Takwa ruins are the remains of a Swahili settlement/town that existed between the 15th and 17th centuries, located on the southern side of Manda Island. Takwa was gazetted as a National Monument in 1982.
It is not only important because of its period of occupation but also because of its dense settlement and its relatively well-preserved remains. The unique Friday Mosque with a large pillar a top the qibla wall is among the most notable features.

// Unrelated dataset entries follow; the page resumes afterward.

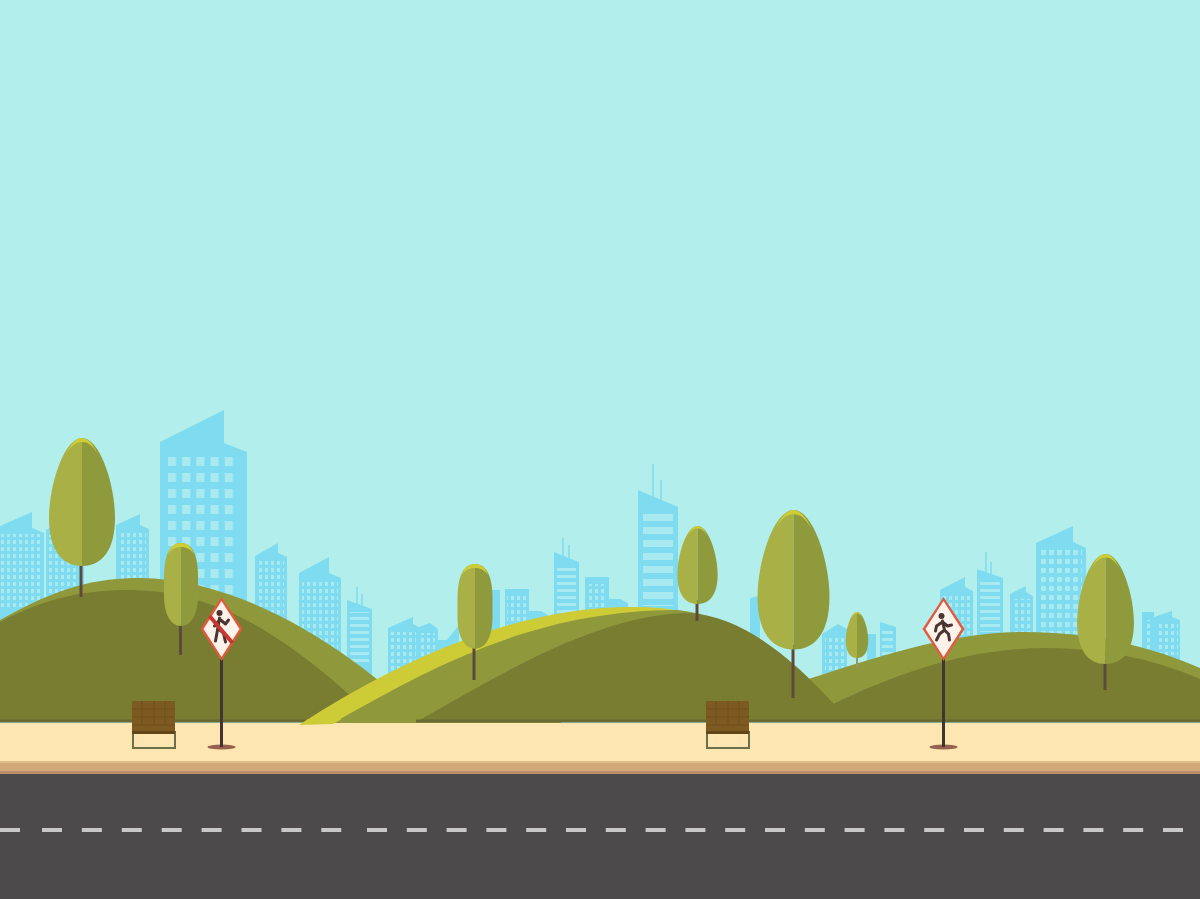
<!DOCTYPE html>
<html lang="en">
<head>
<meta charset="utf-8">
<title>Park road with city skyline</title>
<style>
:root {
  --sky: #b2eeeb; --city: #7fdcf0; --window: #a9eaf0;
  --leaf-light: #a9b045; --leaf-dark: #8f9a3d; --leaf-tip: #cdcd35; --trunk: #5e4a3c;
  --hill: #797d31; --hill-mid: #8f993c; --hill-lit: #cdcc37;
  --path: #fee6b2; --kerb: #d3a878; --kerb-edge: #b98e68;
  --road: #4c4a4b; --dash: #c9c8c8;
  --sign-red: #e2593f; --sign-face: #fdf3ea; --ink: #4a3532; --wood: #7c5a22; --wood-dark: #624617; --metal: #6b7049;
}
html, body { margin: 0; height: 100%; overflow: hidden; background: var(--sky); }
svg { display: block; width: 1200px; height: 899px; }
.city { fill: var(--city); }
.trunk { fill: none; stroke: var(--trunk); stroke-width: 3; }
.hill { fill: var(--hill); }
.hill-mid { fill: var(--hill-mid); }
.hill-lit { fill: var(--hill-lit); }
.figure { fill: none; stroke: var(--ink); stroke-width: 3; stroke-linecap: round; stroke-linejoin: round; }
.dashes { stroke: var(--dash); stroke-width: 4; }
.mast { fill: none; stroke: var(--city); stroke-width: 1.5; }
</style>
</head>
<body>
<svg viewBox="0 0 1200 899" role="img" aria-label="Road and pavement in front of green hills, trees and a pale blue city">
  <defs>
    <pattern id="win-large" x="168" y="457" width="14.2" height="16" patternUnits="userSpaceOnUse">
      <rect width="8" height="9" fill="var(--window)"/>
    </pattern>
    <pattern id="win-small" width="6" height="7" patternUnits="userSpaceOnUse">
      <rect x="1" y="1" width="3" height="4" fill="var(--window)"/>
    </pattern>
    <pattern id="win-mid" x="1041" y="550" width="8" height="9" patternUnits="userSpaceOnUse">
      <rect width="5" height="5" fill="var(--window)"/>
    </pattern>
    <pattern id="win-band" x="0" y="514" width="40" height="13" patternUnits="userSpaceOnUse">
      <rect width="40" height="7" fill="var(--window)"/>
    </pattern>
    <pattern id="win-band-small" width="20" height="7" patternUnits="userSpaceOnUse">
      <rect y="1" width="20" height="3" fill="var(--window)"/>
    </pattern>

    <g id="crown-oval">
      <path fill="var(--leaf-light)" d="M0 0C-18 0-33 47-33 80C-33 112-20 128 0 128Z"/>
      <path fill="var(--leaf-dark)" d="M0 0C18 0 33 47 33 80C33 112 20 128 0 128Z"/>
      <path fill="var(--leaf-tip)" d="M-16 16C-11 6-6 0 0 0S11 6 16 16C10 7 6 4 0 4S-10 7-16 16Z"/>
    </g>
    <g id="crown-tall">
      <path fill="var(--leaf-light)" d="M0 0C-12 0-17 14-17 34V52C-17 72-10 83 0 83Z"/>
      <path fill="var(--leaf-dark)" d="M0 0C12 0 17 14 17 34V52C17 72 10 83 0 83Z"/>
      <path fill="var(--leaf-tip)" d="M-13 11C-10 3-6 0 0 0S10 3 13 11C9 6 6 4 0 4S-9 6-13 11Z"/>
    </g>

    <g id="bench">
      <path d="M1 30V47H43V30" fill="none" stroke="var(--metal)" stroke-width="2"/>
      <rect width="43" height="33" fill="var(--wood)"/>
      <path d="M0 8H43M0 16H43M0 24H43M10 0V25M22 0V25M33 0V25" stroke="var(--wood-dark)" stroke-width="1" opacity=".55"/>
      <rect y="30" width="43" height="3" fill="var(--wood-dark)"/>
    </g>

    <g id="sign-post">
      <ellipse cy="118" rx="14" ry="2.5" fill="#96614e"/>
      <path d="M0 30V118" stroke="#3f3533" stroke-width="3"/>
      <polygon points="0,-32 21,0 0,32 -21,0" fill="var(--sign-red)"/>
      <polygon points="0,-28 18,0 0,28 -18,0" fill="var(--sign-face)"/>
    </g>
  </defs>

  <rect width="1200" height="899" fill="var(--sky)"/>

  <g id="skyline">
    <g class="city">
      <path id="block-far-left" d="M0 526L32 512V528L44 533V640H0Z"/>
      <path d="M46 530L60 522L84 520V640H46Z"/>
      <path d="M116 525L140 514V525L149 529V610H116Z"/>
      <path id="tower-left" d="M160 442L224 410V443L247 452V620H160Z"/>
      <path d="M255 556L278 543V553L287 557V640H255Z"/>
      <path d="M299 573L329 557V573L341 578V670H299Z"/>
      <path d="M347 600L372 609V690H347Z"/>
      <path d="M388 628L413 617V624L419 627L430 623L438 629V640H447L459 625V690H388Z"/>
      <path d="M488 590H500V660H488ZM505 589H529V611H541L548 615V650H505Z"/>
      <path d="M554 552L579 562V630H554ZM585 577H609V599H620L628 603V630H585Z"/>
      <path id="tower-centre" d="M638 490L678 507V630H638Z"/>
      <path d="M750 598L760 596V660H750ZM822 634L838 624L847 629V690H822Z"/>
      <path d="M867 634H876V680H867ZM880 622L896 627V670H880Z"/>
      <path d="M940 590L965 577V587L973 591V660H940Z"/>
      <path d="M977 569L1003 578V650H977ZM1010 594L1026 586V592L1033 596V650H1010Z"/>
      <path id="tower-right" d="M1036 543L1073 526V542L1086 548V660H1036Z"/>
      <path d="M1142 612H1154V617L1172 611V617L1180 620V680H1142Z"/>
    </g>
    <path class="mast" d="M653 464V500M661 480V502M563 538V560M569 545V562M357 587V606M362 594V608M986 552V575M991 562V577"/>
    <g id="windows">
      <rect x="168" y="457" width="71" height="140" fill="url(#win-large)"/>
      <path fill="url(#win-small)" d="M0 534H42V610H0ZM49 535H78V600H49ZM119 531H146V580H119ZM258 560H284V620H258ZM302 580H338V650H302ZM391 632H416V670H391ZM421 633H435V665H421ZM507 596H526V630H507ZM588 584H606V610H588ZM825 638H845V675H825ZM943 595H970V635H943ZM1012 599H1031V633H1012ZM1145 620H1152V650H1145ZM1158 621H1178V655H1158Z"/>
      <rect x="1041" y="550" width="41" height="84" fill="url(#win-mid)"/>
      <rect x="643" y="514" width="30" height="92" fill="url(#win-band)"/>
      <path fill="url(#win-band-small)" d="M557 566H576V616H557ZM350 612H369V662H350ZM980 582H1000V632H980ZM882 630H893V658H882Z"/>
    </g>
  </g>

  <g id="hills">
    <path class="hill-mid" d="M0 620C60 586 98 578 140 578C230 579 320 632 384 685L420 722H0Z"/>
    <path class="hill" d="M0 622C48 596 90 590 130 590C220 590 290 642 352 697L380 722H0Z"/>
    <path class="hill-mid" d="M790 685C880 656 950 632 1025 632C1090 632 1150 646 1200 668V722H790Z"/>
    <path class="hill" d="M800 722L833 704C900 672 970 648 1046 648C1110 648 1160 662 1200 679V722Z"/>
    <path class="hill-lit" d="M299 725C390 666 510 607 630 607C665 606 690 612 715 622L500 725Z"/>
    <path class="hill-mid" d="M333 723C440 662 540 610 678 610C705 613 725 622 740 630L560 723Z"/>
    <path class="hill" d="M416 722C500 674 600 614 687 613C740 615 790 656 832 702L852 722Z"/>
    <path d="M0 721H310M416 721H1200" stroke="#686a31" stroke-width="3"/>
  </g>

  <g id="pavement">
    <rect y="723" width="1200" height="39" fill="var(--path)"/>
    <path fill="var(--hill-lit)" d="M299 725L308 719H342L333 724Z"/>
    <rect y="761" width="1200" height="12" fill="var(--kerb)"/>
    <rect y="761" width="1200" height="2" fill="#e2bd8c"/>
    <rect y="771" width="1200" height="3" fill="var(--kerb-edge)"/>
  </g>

  <g id="road">
    <rect y="774" width="1200" height="125" fill="var(--road)"/>
    <path class="dashes" d="M0 830H20"/>
    <path class="dashes" d="M42 830H342" stroke-dasharray="20 19.9"/>
    <path class="dashes" d="M367 830H1184" stroke-dasharray="20 19.8"/>
  </g>

  <g id="trees">
    <path class="trunk" d="M81 560V597M180.5 620V655M474 644V680M793 645V698M1105 660V690"/>
    <path class="trunk" stroke-width="2" d="M697 600V621"/>
    <path d="M857 655V667" stroke="#8f9a6a" stroke-width="2"/>
    <use href="#crown-oval" x="82" y="438"/>
    <use href="#crown-tall" x="181" y="543"/>
    <use href="#crown-tall" transform="translate(475 564) scale(1.03 1.02)"/>
    <use href="#crown-oval" transform="translate(697.5 526) scale(.61 .61)"/>
    <use href="#crown-oval" transform="translate(793.5 510) scale(1.09 1.09)"/>
    <use href="#crown-oval" transform="translate(857 612) scale(.34 .36)"/>
    <use href="#crown-oval" transform="translate(1105.5 554) scale(.86 .86)"/>
  </g>

  <g id="street-furniture">
    <use href="#bench" x="132" y="701"/>
    <use href="#bench" x="706" y="701"/>
    <g id="sign-no-walking" transform="translate(221.5 629)">
      <use href="#sign-post"/>
      <circle cx="-2" cy="-16" r="3" fill="var(--ink)"/>
      <path class="figure" stroke-width="4" d="M-2-11L-4 1L-6 12M-3 0L2 4L4 13M-2-10L4-5L7-9M-2-9L-7-3"/>
      <path d="M-12-13L11 14" stroke="#c9352f" stroke-width="4"/>
    </g>
    <g id="sign-crossing" transform="translate(943.5 629)">
      <use href="#sign-post"/>
      <circle cx="-2" cy="-13" r="3" fill="var(--ink)"/>
      <path class="figure" d="M-1-8L1 1L-4 5L-7 11M1 1L5 5L6 11M-1-7L-7-3L-8 2M-1-7L4-3L8-4"/>
    </g>
  </g>
</svg>
</body>
</html>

This pillar is believed to symbolize the burial of a Sheikh below the wall. The position of the site at the narrowest location on the whole island, was most probably a strategy. Takwa’s position/location with shallow waters must have been of considerable importance especially during its peak, when many of the sails that came into view were likely to be hostile. Therefore, access to the site must have been primarily from the shallow channel which could only admit vessels of shallow draft.